**Task prompt**
Collect all lines containing the word "ring" from the data.

= = = = = = =

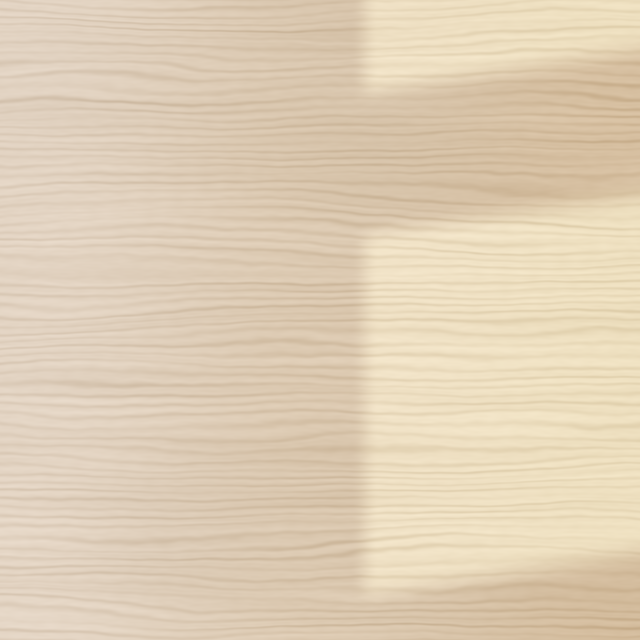
Write a WebGL 1 fragment shader that draws this texture.

```glsl
precision highp float;
uniform vec2 u_resolution;

vec2 gradientAt(vec2 cell) {
  float h = fract(sin(dot(cell, vec2(127.1, 311.7))) * 43758.55);
  return vec2(cos(h * 6.2832), sin(h * 6.2832));
}

// Gradient noise, roughly -0.7 to 0.7
float noise(vec2 p) {
  vec2 i = floor(p), f = fract(p);
  vec2 u = f * f * f * (f * (f * 6.0 - 15.0) + 10.0);
  float a = dot(gradientAt(i), f);
  float b = dot(gradientAt(i + vec2(1, 0)), f - vec2(1, 0));
  float c = dot(gradientAt(i + vec2(0, 1)), f - vec2(0, 1));
  float d = dot(gradientAt(i + vec2(1, 1)), f - vec2(1, 1));
  return mix(mix(a, b, u.x), mix(c, d, u.x), u.y);
}

// Darkness of the growth lines and fibres running along x
float woodGrain(vec2 p) {
  float ring = p.y * 68.0
    + 2.2 * noise(p * vec2(1.6, 9.0))
    + 0.7 * noise(p * vec2(5.0, 24.0) + 17.0)
    + 0.16 * noise(p * vec2(24.0, 50.0) + 5.0);
  float crest = 0.5 + 0.5 * cos(6.2832 * ring);
  float strength = clamp(0.65 + 0.9 * noise(vec2(p.x * 2.5, ring * 0.7) + 31.0), 0.15, 1.2);
  float lines = pow(crest, 2.6) * strength;
  float streaks = noise(vec2(p.x * 3.0, ring * 2.1) + 53.0);
  float bands = noise(p * vec2(1.2, 15.0) + 71.0);
  float fibres = noise(p * vec2(45.0, 210.0));
  return 0.066 * lines + 0.026 * streaks + 0.022 * bands + 0.012 * fibres;
}

// Window light: two slanted panes with blurred edges
float windowLight(vec2 p) {
  float slant = p.x - 0.57;
  float blur = 0.024 + 0.015 * slant;
  float upper = smoothstep(-blur, blur, p.y - 0.855 - 0.16 * slant);
  float lower = smoothstep(-blur, blur, 0.632 + 0.15 * slant - p.y)
              * smoothstep(-blur, blur, p.y - 0.07 - 0.155 * slant);
  return smoothstep(0.548, 0.592, p.x) * max(upper, lower);
}

void main() {
  vec2 p = gl_FragCoord.xy / u_resolution;

  // Shade grows warmer and darker to the right
  vec3 shade = mix(vec3(0.895, 0.837, 0.772), vec3(0.858, 0.784, 0.688),
                   smoothstep(0.0, 0.56, p.x));
  shade = mix(shade, vec3(0.838, 0.748, 0.628), smoothstep(0.5, 1.0, p.x));
  shade += 0.012 * noise(p * 3.0 + 9.0);

  vec3 sunlit = mix(vec3(0.943, 0.887, 0.778), vec3(0.937, 0.882, 0.758),
                    smoothstep(0.57, 1.0, p.x));

  vec3 color = mix(shade, sunlit, windowLight(p));
  color -= woodGrain(p) * vec3(0.85, 1.0, 1.2);
  gl_FragColor = vec4(color, 1.0);
}
```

= = = = = = =

**Expected output**
  float ring = p.y * 68.0
  float crest = 0.5 + 0.5 * cos(6.2832 * ring);
  float strength = clamp(0.65 + 0.9 * noise(vec2(p.x * 2.5, ring * 0.7) + 31.0), 0.15, 1.2);
  float streaks = noise(vec2(p.x * 3.0, ring * 2.1) + 53.0);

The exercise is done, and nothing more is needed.